__TASK GOAL__:
Except for images, print the whole listing verbatim.

⁂

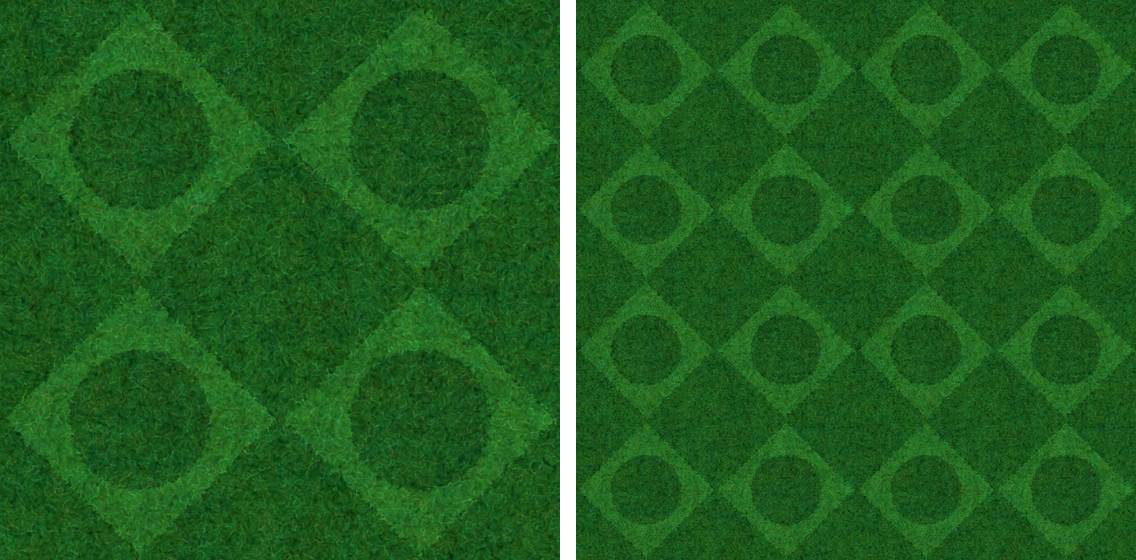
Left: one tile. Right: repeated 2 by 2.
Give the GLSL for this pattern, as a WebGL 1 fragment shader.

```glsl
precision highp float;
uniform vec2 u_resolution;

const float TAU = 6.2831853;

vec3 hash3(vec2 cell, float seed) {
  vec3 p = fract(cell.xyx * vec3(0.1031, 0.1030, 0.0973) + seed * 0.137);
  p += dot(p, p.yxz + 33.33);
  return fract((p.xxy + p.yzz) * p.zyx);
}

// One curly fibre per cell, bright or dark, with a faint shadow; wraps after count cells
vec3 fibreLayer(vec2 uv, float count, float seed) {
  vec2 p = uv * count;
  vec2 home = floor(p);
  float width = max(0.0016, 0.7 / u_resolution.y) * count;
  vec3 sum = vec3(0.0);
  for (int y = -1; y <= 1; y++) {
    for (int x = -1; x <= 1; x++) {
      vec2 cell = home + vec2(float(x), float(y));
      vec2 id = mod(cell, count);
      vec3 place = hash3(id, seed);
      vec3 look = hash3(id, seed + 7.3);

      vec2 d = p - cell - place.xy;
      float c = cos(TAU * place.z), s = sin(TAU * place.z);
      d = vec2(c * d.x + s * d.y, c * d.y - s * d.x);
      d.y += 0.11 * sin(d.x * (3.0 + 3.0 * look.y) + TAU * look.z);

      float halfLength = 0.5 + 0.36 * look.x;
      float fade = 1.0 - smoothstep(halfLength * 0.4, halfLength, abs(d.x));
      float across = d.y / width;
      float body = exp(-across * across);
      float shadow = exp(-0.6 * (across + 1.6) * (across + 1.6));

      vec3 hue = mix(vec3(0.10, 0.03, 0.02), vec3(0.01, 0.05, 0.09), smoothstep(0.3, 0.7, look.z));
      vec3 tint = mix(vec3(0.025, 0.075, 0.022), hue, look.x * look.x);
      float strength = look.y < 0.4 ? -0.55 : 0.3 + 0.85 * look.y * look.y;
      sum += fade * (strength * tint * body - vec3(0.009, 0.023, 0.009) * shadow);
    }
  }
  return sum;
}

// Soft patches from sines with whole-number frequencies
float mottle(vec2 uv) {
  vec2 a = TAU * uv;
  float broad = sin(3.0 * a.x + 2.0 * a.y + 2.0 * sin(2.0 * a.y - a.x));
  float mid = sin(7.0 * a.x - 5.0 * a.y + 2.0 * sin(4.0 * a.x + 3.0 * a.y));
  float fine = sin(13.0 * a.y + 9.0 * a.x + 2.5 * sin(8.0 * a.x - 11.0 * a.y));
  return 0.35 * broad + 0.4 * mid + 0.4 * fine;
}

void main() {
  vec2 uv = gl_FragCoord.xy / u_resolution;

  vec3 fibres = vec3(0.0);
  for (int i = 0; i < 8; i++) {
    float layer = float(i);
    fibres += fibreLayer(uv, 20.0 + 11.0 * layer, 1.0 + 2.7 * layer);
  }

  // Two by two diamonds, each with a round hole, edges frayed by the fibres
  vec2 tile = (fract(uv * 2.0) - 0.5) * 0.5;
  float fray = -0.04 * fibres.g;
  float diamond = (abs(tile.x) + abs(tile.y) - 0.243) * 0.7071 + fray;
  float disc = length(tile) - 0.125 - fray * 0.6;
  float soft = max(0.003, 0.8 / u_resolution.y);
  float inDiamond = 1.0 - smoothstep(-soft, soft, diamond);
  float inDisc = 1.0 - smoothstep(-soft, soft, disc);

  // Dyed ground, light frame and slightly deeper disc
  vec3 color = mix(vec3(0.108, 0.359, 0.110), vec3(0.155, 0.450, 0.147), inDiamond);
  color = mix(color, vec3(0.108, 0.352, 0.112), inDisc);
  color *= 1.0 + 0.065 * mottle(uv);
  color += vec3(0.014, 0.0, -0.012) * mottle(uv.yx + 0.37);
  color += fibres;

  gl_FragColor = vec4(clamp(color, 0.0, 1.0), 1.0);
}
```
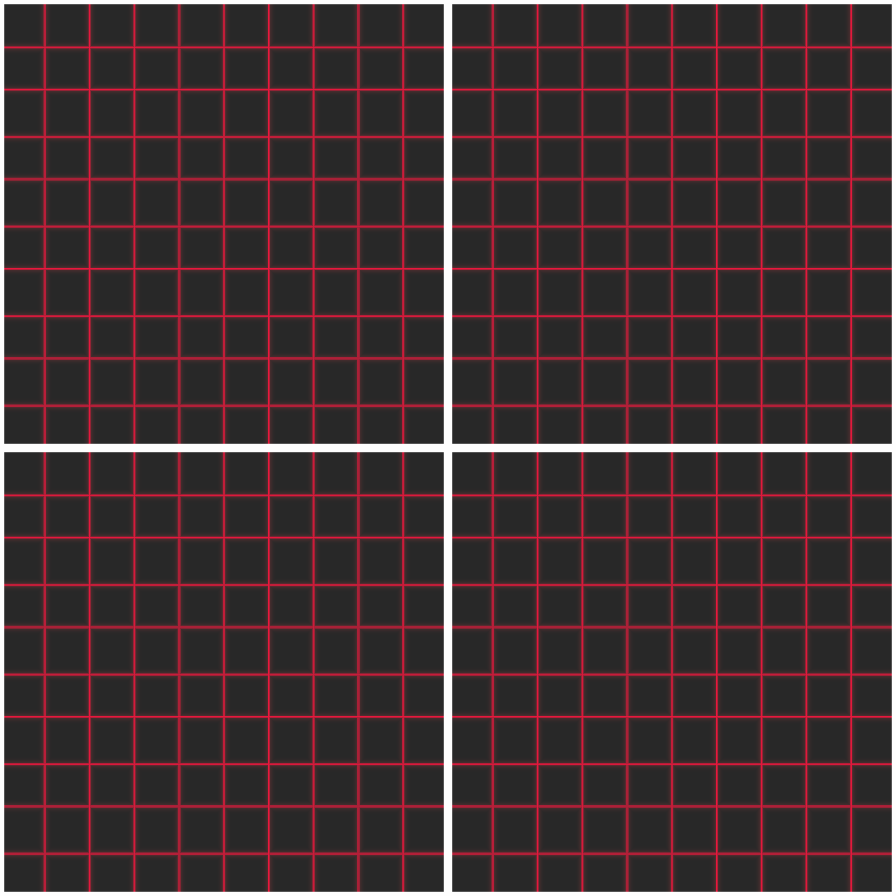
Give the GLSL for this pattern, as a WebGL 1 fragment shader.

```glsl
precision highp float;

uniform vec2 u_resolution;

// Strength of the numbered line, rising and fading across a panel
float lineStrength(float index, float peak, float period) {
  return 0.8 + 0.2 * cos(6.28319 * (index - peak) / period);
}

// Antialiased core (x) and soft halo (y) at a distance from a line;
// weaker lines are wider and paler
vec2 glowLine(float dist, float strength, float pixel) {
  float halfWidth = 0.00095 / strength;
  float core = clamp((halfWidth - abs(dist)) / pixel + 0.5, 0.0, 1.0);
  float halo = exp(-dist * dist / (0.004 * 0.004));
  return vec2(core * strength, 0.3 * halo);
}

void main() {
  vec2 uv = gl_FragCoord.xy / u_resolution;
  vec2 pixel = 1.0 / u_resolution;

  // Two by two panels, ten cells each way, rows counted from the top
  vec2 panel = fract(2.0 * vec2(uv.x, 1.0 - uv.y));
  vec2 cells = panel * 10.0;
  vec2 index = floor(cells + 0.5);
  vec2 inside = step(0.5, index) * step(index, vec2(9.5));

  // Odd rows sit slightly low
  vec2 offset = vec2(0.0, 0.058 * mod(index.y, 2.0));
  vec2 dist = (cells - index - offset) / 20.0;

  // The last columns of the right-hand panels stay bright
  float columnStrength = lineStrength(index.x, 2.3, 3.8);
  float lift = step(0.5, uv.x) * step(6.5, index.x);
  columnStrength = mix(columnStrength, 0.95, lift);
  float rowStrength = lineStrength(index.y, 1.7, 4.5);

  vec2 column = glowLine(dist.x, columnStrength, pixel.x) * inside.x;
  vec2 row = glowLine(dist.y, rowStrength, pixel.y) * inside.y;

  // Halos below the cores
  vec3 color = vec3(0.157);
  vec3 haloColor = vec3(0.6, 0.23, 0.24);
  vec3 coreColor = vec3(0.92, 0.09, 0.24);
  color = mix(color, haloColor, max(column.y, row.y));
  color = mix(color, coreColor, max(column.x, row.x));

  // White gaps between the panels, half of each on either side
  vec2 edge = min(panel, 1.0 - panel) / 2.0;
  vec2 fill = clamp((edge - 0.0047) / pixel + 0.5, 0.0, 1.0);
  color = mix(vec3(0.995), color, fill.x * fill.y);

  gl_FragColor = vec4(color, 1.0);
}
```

⁂

__EXERCISE RESPONSE__:
Left: one tile. Right: repeated 2 by 2.
Give the GLSL for this pattern, as a WebGL 1 fragment shader.

```glsl
precision highp float;
uniform vec2 u_resolution;

const float TAU = 6.2831853;

vec3 hash3(vec2 cell, float seed) {
  vec3 p = fract(cell.xyx * vec3(0.1031, 0.1030, 0.0973) + seed * 0.137);
  p += dot(p, p.yxz + 33.33);
  return fract((p.xxy + p.yzz) * p.zyx);
}

// One curly fibre per cell, bright or dark, with a faint shadow; wraps after count cells
vec3 fibreLayer(vec2 uv, float count, float seed) {
  vec2 p = uv * count;
  vec2 home = floor(p);
  float width = max(0.0016, 0.7 / u_resolution.y) * count;
  vec3 sum = vec3(0.0);
  for (int y = -1; y <= 1; y++) {
    for (int x = -1; x <= 1; x++) {
      vec2 cell = home + vec2(float(x), float(y));
      vec2 id = mod(cell, count);
      vec3 place = hash3(id, seed);
      vec3 look = hash3(id, seed + 7.3);

      vec2 d = p - cell - place.xy;
      float c = cos(TAU * place.z), s = sin(TAU * place.z);
      d = vec2(c * d.x + s * d.y, c * d.y - s * d.x);
      d.y += 0.11 * sin(d.x * (3.0 + 3.0 * look.y) + TAU * look.z);

      float halfLength = 0.5 + 0.36 * look.x;
      float fade = 1.0 - smoothstep(halfLength * 0.4, halfLength, abs(d.x));
      float across = d.y / width;
      float body = exp(-across * across);
      float shadow = exp(-0.6 * (across + 1.6) * (across + 1.6));

      vec3 hue = mix(vec3(0.10, 0.03, 0.02), vec3(0.01, 0.05, 0.09), smoothstep(0.3, 0.7, look.z));
      vec3 tint = mix(vec3(0.025, 0.075, 0.022), hue, look.x * look.x);
      float strength = look.y < 0.4 ? -0.55 : 0.3 + 0.85 * look.y * look.y;
      sum += fade * (strength * tint * body - vec3(0.009, 0.023, 0.009) * shadow);
    }
  }
  return sum;
}

// Soft patches from sines with whole-number frequencies
float mottle(vec2 uv) {
  vec2 a = TAU * uv;
  float broad = sin(3.0 * a.x + 2.0 * a.y + 2.0 * sin(2.0 * a.y - a.x));
  float mid = sin(7.0 * a.x - 5.0 * a.y + 2.0 * sin(4.0 * a.x + 3.0 * a.y));
  float fine = sin(13.0 * a.y + 9.0 * a.x + 2.5 * sin(8.0 * a.x - 11.0 * a.y));
  return 0.35 * broad + 0.4 * mid + 0.4 * fine;
}

void main() {
  vec2 uv = gl_FragCoord.xy / u_resolution;

  vec3 fibres = vec3(0.0);
  for (int i = 0; i < 8; i++) {
    float layer = float(i);
    fibres += fibreLayer(uv, 20.0 + 11.0 * layer, 1.0 + 2.7 * layer);
  }

  // Two by two diamonds, each with a round hole, edges frayed by the fibres
  vec2 tile = (fract(uv * 2.0) - 0.5) * 0.5;
  float fray = -0.04 * fibres.g;
  float diamond = (abs(tile.x) + abs(tile.y) - 0.243) * 0.7071 + fray;
  float disc = length(tile) - 0.125 - fray * 0.6;
  float soft = max(0.003, 0.8 / u_resolution.y);
  float inDiamond = 1.0 - smoothstep(-soft, soft, diamond);
  float inDisc = 1.0 - smoothstep(-soft, soft, disc);

  // Dyed ground, light frame and slightly deeper disc
  vec3 color = mix(vec3(0.108, 0.359, 0.110), vec3(0.155, 0.450, 0.147), inDiamond);
  color = mix(color, vec3(0.108, 0.352, 0.112), inDisc);
  color *= 1.0 + 0.065 * mottle(uv);
  color += vec3(0.014, 0.0, -0.012) * mottle(uv.yx + 0.37);
  color += fibres;

  gl_FragColor = vec4(clamp(color, 0.0, 1.0), 1.0);
}
```
Give the GLSL for this pattern, as a WebGL 1 fragment shader.

```glsl
precision highp float;

uniform vec2 u_resolution;

// Strength of the numbered line, rising and fading across a panel
float lineStrength(float index, float peak, float period) {
  return 0.8 + 0.2 * cos(6.28319 * (index - peak) / period);
}

// Antialiased core (x) and soft halo (y) at a distance from a line;
// weaker lines are wider and paler
vec2 glowLine(float dist, float strength, float pixel) {
  float halfWidth = 0.00095 / strength;
  float core = clamp((halfWidth - abs(dist)) / pixel + 0.5, 0.0, 1.0);
  float halo = exp(-dist * dist / (0.004 * 0.004));
  return vec2(core * strength, 0.3 * halo);
}

void main() {
  vec2 uv = gl_FragCoord.xy / u_resolution;
  vec2 pixel = 1.0 / u_resolution;

  // Two by two panels, ten cells each way, rows counted from the top
  vec2 panel = fract(2.0 * vec2(uv.x, 1.0 - uv.y));
  vec2 cells = panel * 10.0;
  vec2 index = floor(cells + 0.5);
  vec2 inside = step(0.5, index) * step(index, vec2(9.5));

  // Odd rows sit slightly low
  vec2 offset = vec2(0.0, 0.058 * mod(index.y, 2.0));
  vec2 dist = (cells - index - offset) / 20.0;

  // The last columns of the right-hand panels stay bright
  float columnStrength = lineStrength(index.x, 2.3, 3.8);
  float lift = step(0.5, uv.x) * step(6.5, index.x);
  columnStrength = mix(columnStrength, 0.95, lift);
  float rowStrength = lineStrength(index.y, 1.7, 4.5);

  vec2 column = glowLine(dist.x, columnStrength, pixel.x) * inside.x;
  vec2 row = glowLine(dist.y, rowStrength, pixel.y) * inside.y;

  // Halos below the cores
  vec3 color = vec3(0.157);
  vec3 haloColor = vec3(0.6, 0.23, 0.24);
  vec3 coreColor = vec3(0.92, 0.09, 0.24);
  color = mix(color, haloColor, max(column.y, row.y));
  color = mix(color, coreColor, max(column.x, row.x));

  // White gaps between the panels, half of each on either side
  vec2 edge = min(panel, 1.0 - panel) / 2.0;
  vec2 fill = clamp((edge - 0.0047) / pixel + 0.5, 0.0, 1.0);
  color = mix(vec3(0.995), color, fill.x * fill.y);

  gl_FragColor = vec4(color, 1.0);
}
```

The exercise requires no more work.